Alice Mahon MP
|The views expressed in these letters are not necessarily those of the New Internationalist|
Bring back the hashish
Reem Haddad meets the farmers who want to grow dope.
Hearing the approach of our jeep, Kreida Awad, 75, glanced up from her seat outside her simple hut. Visitors in this rural area of Hermel in the Beka’a valley are rare but welcome. Kreida’s daughter, Fatima, ran into the hut to prepare coffee for us while the other members of the family gathered outside and waited for our arrival. Their expression of pleasure immediately turned to frustration when they recognized the United Nations employees who jumped down from the jeep.
‘Can you bring back the days of the hashish?’ yelled Kreida. ‘Can you bring back the days when we were alive?’
‘Kreida, you know that planting hashish is illegal now,’ explained one of the officials who sounded as if he had repeated the sentiment a million times. ‘We want to help you cultivate other crops.’
‘Here, look at the “other crops” we are planting,’ said Fatima, pointing to a small patch of wheat. ‘It’s not enough. It costs a lot of money to buy water for the crop.’
Turning to me she asked: ‘Are you here to help us?’
‘Well, no,’ I said rather awkwardly. ‘I’m a journalist.’
Thinking this over, she came up to me. ‘Then you tell people what is happening to us,’ she said. ‘Look. We are half dead. Our children are out of school. We had everything, now we have nothing.’
‘Nothing’ was an understatement, I thought, as I stared at the tiny one-room hut which housed all seven members of the family. It was constructed from piled stones daubed with white clay. The roof was made of tree branches and black bush leaves. Inside an oil lamp – the only source of light – was placed carefully in an indentation in the clay wall.

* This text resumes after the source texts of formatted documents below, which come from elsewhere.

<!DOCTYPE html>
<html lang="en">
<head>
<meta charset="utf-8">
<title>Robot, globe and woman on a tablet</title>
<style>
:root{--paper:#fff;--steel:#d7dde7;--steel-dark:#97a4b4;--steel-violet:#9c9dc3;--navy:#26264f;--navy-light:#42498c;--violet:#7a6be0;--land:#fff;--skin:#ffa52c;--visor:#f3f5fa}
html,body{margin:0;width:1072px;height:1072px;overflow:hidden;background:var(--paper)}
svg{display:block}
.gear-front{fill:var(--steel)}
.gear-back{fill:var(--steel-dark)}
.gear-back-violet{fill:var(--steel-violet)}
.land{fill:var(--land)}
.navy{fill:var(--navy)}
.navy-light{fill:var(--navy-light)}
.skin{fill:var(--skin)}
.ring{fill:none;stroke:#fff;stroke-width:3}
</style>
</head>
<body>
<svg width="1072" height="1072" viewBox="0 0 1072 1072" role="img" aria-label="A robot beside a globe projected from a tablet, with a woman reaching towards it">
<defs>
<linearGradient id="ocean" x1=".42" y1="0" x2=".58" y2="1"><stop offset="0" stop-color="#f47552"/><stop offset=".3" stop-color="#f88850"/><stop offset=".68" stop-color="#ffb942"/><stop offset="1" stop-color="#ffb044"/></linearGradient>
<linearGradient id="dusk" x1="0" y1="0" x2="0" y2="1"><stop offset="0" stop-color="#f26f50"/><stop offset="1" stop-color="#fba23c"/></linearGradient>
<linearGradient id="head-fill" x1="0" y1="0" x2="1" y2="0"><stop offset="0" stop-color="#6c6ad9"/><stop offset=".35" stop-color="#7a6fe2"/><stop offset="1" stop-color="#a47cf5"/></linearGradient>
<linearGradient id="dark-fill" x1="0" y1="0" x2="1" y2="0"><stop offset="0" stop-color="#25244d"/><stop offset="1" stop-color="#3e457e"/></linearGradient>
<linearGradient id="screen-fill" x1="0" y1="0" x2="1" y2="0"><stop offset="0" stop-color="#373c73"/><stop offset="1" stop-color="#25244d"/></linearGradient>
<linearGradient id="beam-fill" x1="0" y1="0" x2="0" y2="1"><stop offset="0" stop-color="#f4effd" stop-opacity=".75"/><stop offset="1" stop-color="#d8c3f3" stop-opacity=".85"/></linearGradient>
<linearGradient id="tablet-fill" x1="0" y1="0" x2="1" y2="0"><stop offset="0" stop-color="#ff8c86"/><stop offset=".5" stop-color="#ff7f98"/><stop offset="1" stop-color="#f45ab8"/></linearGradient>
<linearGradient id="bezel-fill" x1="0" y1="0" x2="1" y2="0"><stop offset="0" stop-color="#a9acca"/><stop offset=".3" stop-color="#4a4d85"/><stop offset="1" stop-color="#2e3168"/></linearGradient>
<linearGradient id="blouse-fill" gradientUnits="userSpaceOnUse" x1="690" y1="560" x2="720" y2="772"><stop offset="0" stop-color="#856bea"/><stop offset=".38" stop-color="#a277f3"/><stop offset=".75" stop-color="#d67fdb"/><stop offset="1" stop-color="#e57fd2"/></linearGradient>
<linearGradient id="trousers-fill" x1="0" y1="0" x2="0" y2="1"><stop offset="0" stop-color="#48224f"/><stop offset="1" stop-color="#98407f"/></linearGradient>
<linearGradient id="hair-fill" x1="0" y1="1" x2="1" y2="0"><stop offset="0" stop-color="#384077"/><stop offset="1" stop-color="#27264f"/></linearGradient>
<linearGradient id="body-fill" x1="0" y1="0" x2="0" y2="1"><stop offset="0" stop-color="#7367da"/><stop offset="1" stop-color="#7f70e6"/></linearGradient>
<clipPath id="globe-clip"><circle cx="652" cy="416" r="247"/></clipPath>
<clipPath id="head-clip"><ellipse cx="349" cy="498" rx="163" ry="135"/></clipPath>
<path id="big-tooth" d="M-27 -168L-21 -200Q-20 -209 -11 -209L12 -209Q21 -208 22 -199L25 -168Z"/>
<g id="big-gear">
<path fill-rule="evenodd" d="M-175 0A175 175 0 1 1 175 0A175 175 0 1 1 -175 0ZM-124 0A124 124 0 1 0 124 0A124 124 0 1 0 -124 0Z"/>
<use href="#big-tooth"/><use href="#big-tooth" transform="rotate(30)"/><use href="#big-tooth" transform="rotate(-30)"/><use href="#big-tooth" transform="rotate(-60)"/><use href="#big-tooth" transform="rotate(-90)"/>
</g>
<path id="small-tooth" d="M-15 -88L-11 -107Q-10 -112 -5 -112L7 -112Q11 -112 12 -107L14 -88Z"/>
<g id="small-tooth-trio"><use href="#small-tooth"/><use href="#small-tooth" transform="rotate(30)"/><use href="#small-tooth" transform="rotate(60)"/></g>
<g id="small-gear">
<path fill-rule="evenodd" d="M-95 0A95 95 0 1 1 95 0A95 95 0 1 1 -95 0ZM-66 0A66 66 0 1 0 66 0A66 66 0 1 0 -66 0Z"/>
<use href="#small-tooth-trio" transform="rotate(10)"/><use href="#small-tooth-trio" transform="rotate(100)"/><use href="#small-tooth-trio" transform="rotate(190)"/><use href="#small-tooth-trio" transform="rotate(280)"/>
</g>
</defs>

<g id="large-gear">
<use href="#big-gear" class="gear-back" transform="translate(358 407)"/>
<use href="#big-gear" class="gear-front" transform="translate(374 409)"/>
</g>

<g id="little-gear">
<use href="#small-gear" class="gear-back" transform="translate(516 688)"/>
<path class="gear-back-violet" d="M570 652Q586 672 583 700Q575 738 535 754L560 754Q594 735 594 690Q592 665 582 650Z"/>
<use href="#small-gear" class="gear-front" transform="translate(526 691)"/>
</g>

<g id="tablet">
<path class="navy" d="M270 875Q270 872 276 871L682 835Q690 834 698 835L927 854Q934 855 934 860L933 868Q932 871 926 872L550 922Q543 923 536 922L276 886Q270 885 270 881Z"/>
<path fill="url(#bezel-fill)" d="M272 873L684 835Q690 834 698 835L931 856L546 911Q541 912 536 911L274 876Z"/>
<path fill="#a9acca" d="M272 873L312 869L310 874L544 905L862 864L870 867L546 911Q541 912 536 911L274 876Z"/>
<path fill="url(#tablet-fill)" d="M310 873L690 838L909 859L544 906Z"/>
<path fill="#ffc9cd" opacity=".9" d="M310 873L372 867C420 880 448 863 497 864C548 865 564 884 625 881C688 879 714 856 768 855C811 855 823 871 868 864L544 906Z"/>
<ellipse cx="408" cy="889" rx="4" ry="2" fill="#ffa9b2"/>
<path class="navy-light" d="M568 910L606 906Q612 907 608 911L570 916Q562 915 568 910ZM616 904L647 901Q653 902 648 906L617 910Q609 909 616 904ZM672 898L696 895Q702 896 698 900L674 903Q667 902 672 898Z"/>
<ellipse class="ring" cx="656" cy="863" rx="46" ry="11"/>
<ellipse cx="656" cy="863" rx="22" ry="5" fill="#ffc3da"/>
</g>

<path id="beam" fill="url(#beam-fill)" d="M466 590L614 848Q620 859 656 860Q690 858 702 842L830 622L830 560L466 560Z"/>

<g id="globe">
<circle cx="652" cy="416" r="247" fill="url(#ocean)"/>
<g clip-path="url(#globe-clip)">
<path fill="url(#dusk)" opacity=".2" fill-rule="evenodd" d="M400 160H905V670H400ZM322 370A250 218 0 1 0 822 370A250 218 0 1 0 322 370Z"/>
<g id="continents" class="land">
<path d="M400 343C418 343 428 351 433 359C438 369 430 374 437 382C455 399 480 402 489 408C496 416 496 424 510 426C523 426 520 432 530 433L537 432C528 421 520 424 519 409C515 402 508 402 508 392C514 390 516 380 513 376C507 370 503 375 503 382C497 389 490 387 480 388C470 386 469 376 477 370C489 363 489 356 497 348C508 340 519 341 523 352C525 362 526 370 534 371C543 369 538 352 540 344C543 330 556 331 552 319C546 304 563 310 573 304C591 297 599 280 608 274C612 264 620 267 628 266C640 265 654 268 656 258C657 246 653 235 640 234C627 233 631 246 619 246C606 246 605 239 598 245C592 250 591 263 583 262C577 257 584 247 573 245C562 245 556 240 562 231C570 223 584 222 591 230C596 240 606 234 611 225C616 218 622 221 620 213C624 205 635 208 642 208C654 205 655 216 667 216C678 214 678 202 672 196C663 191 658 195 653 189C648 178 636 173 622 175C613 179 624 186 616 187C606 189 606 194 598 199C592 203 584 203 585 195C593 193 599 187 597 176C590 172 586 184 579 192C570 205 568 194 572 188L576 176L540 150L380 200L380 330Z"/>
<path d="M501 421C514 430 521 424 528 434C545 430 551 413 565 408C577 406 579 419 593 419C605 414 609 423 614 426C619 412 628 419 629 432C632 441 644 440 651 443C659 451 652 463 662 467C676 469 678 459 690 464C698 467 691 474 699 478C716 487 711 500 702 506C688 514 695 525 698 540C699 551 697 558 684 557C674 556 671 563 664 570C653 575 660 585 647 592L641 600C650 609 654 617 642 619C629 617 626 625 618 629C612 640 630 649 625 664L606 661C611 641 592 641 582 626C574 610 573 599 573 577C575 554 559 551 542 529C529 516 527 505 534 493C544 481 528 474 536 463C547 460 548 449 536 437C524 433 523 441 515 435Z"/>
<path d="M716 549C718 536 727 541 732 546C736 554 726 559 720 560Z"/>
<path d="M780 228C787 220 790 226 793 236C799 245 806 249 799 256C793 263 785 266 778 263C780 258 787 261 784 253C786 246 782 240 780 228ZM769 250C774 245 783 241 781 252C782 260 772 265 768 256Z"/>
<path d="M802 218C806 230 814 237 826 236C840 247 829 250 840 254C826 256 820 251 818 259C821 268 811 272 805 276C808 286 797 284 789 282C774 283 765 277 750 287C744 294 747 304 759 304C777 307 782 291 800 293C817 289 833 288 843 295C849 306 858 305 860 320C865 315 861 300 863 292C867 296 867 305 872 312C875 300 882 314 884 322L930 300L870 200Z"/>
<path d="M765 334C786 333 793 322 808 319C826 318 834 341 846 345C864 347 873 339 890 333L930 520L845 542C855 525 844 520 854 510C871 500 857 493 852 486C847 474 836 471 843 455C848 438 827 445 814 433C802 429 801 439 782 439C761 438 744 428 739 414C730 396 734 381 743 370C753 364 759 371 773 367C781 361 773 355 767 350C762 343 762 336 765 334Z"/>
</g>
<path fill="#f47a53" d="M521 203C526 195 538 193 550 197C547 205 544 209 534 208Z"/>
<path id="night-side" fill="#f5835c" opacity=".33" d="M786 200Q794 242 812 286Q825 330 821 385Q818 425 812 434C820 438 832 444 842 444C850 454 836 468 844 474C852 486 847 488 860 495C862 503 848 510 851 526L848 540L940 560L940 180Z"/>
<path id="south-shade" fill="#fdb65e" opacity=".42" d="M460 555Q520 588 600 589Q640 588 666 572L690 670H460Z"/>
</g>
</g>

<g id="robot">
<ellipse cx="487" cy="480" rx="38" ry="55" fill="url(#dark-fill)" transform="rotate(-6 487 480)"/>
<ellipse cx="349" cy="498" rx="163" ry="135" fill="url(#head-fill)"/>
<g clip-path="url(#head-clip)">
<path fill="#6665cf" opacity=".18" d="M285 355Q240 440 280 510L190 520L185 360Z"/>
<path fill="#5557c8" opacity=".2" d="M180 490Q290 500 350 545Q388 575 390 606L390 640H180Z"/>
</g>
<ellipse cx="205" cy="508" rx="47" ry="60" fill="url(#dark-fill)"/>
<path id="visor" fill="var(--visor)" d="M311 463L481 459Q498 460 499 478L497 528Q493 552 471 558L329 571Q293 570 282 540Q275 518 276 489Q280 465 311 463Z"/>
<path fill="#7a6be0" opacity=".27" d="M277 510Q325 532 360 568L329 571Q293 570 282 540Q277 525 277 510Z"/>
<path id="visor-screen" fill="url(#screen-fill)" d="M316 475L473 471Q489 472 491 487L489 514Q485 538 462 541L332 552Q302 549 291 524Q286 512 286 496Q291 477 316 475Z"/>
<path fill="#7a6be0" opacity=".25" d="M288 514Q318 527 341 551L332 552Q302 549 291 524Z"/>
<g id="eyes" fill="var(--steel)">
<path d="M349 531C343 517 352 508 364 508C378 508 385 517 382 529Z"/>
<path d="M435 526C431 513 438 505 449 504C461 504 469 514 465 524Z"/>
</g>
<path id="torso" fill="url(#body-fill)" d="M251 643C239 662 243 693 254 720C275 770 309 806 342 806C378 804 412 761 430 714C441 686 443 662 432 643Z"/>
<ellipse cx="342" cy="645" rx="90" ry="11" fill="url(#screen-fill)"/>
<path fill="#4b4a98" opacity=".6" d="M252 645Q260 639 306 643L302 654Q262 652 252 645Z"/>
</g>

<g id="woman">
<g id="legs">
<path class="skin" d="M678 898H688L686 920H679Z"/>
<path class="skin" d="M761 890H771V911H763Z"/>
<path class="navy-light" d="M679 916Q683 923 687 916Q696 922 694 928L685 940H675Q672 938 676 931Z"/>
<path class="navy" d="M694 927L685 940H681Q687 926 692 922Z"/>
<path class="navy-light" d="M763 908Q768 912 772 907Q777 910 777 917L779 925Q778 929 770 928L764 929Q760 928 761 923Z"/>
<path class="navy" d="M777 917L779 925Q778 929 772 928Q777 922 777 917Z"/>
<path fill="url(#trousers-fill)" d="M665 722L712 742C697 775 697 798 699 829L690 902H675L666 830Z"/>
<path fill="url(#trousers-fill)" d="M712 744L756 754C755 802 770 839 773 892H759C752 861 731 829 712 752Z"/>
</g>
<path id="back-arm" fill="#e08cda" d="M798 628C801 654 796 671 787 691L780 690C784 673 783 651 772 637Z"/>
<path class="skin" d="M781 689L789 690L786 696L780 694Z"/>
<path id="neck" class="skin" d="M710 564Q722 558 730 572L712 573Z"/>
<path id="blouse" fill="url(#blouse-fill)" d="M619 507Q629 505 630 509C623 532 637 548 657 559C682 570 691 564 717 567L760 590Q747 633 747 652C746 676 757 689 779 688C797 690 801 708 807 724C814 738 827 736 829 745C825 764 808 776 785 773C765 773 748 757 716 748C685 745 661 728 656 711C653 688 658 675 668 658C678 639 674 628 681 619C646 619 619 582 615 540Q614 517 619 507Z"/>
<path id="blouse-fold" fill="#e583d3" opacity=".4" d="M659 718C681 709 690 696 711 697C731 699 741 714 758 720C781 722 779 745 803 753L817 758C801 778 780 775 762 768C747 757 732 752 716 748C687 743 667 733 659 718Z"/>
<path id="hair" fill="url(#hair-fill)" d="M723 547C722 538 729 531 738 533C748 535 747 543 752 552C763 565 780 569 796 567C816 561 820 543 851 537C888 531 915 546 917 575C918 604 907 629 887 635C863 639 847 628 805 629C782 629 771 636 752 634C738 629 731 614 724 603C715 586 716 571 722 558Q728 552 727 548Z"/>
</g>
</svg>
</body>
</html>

The blinding glare of the white clay contrasted with the green of the vast Jibeib al-Houmor valley overlooked by towering snow-covered mountains.
Only nine years ago, Kreida’s family was living well – thanks to the cultivation of cannabis and opium. The practically non-existent government during the 16 years of civil war meant farmers were free to plant the illegal crops over most of the Beka’a Valley. Needing little water and care, the weeds even thrived on the edges of public roads. I remember as a child contemplating the thousands of opium poppies across acres and acres of fields during some rare trips to the Beka’a.
In 1991, however, bending to an international outcry, the Lebanese Government eradicated the narcotics – earning the country a clean bill of health from the United Nations. The farmers were promised alternative crops and irrigation systems. At least those were the promises made to the Government by donor countries. When very little funding came their way, the Government could do nothing to help the 54,000 farmers forced out of work.
The extreme poverty of the area finally led the United Nations Development Programme to set up micro-loans and irrigation systems for some of the farmers. But again, with the few funds available from donor countries, not much could be done.
The reason I was invited on this tour of Beka’a was to write an article which it was hoped would highlight the plight of the impoverished farmers and possibly re-awaken the conscience of the donor countries.
I felt helpless, however, as farmer after farmer recounted the same story. Abu Hassan was only one of thousands who can no longer afford his children’s tuition fees and has had to pull all six out of school. Unable to purchase a plough, Abu Hassan and his family are forced to dig furrows by hand.
‘I don’t care if I plant hashish, apples, or potatoes,’ he said. ‘Just give us water.’
Much of the water in the Beka’a valley remains untapped. But creating the necessary irrigation systems would be expensive.
Mention the word ‘hashish’ and all eyes light up. Even though few farmers became rich from growing the narcotics, it nevertheless provided them with a steady income as traders clamoured to purchase their crops.
The only thing left to do, confided the farmers, is simply to return to growing the crop – a move which promises to create a mini-war between them and the Government which is eager to retain its untarnished, hashish-free image.
Reem Haddad is a reporter for the Daily Star in Beirut.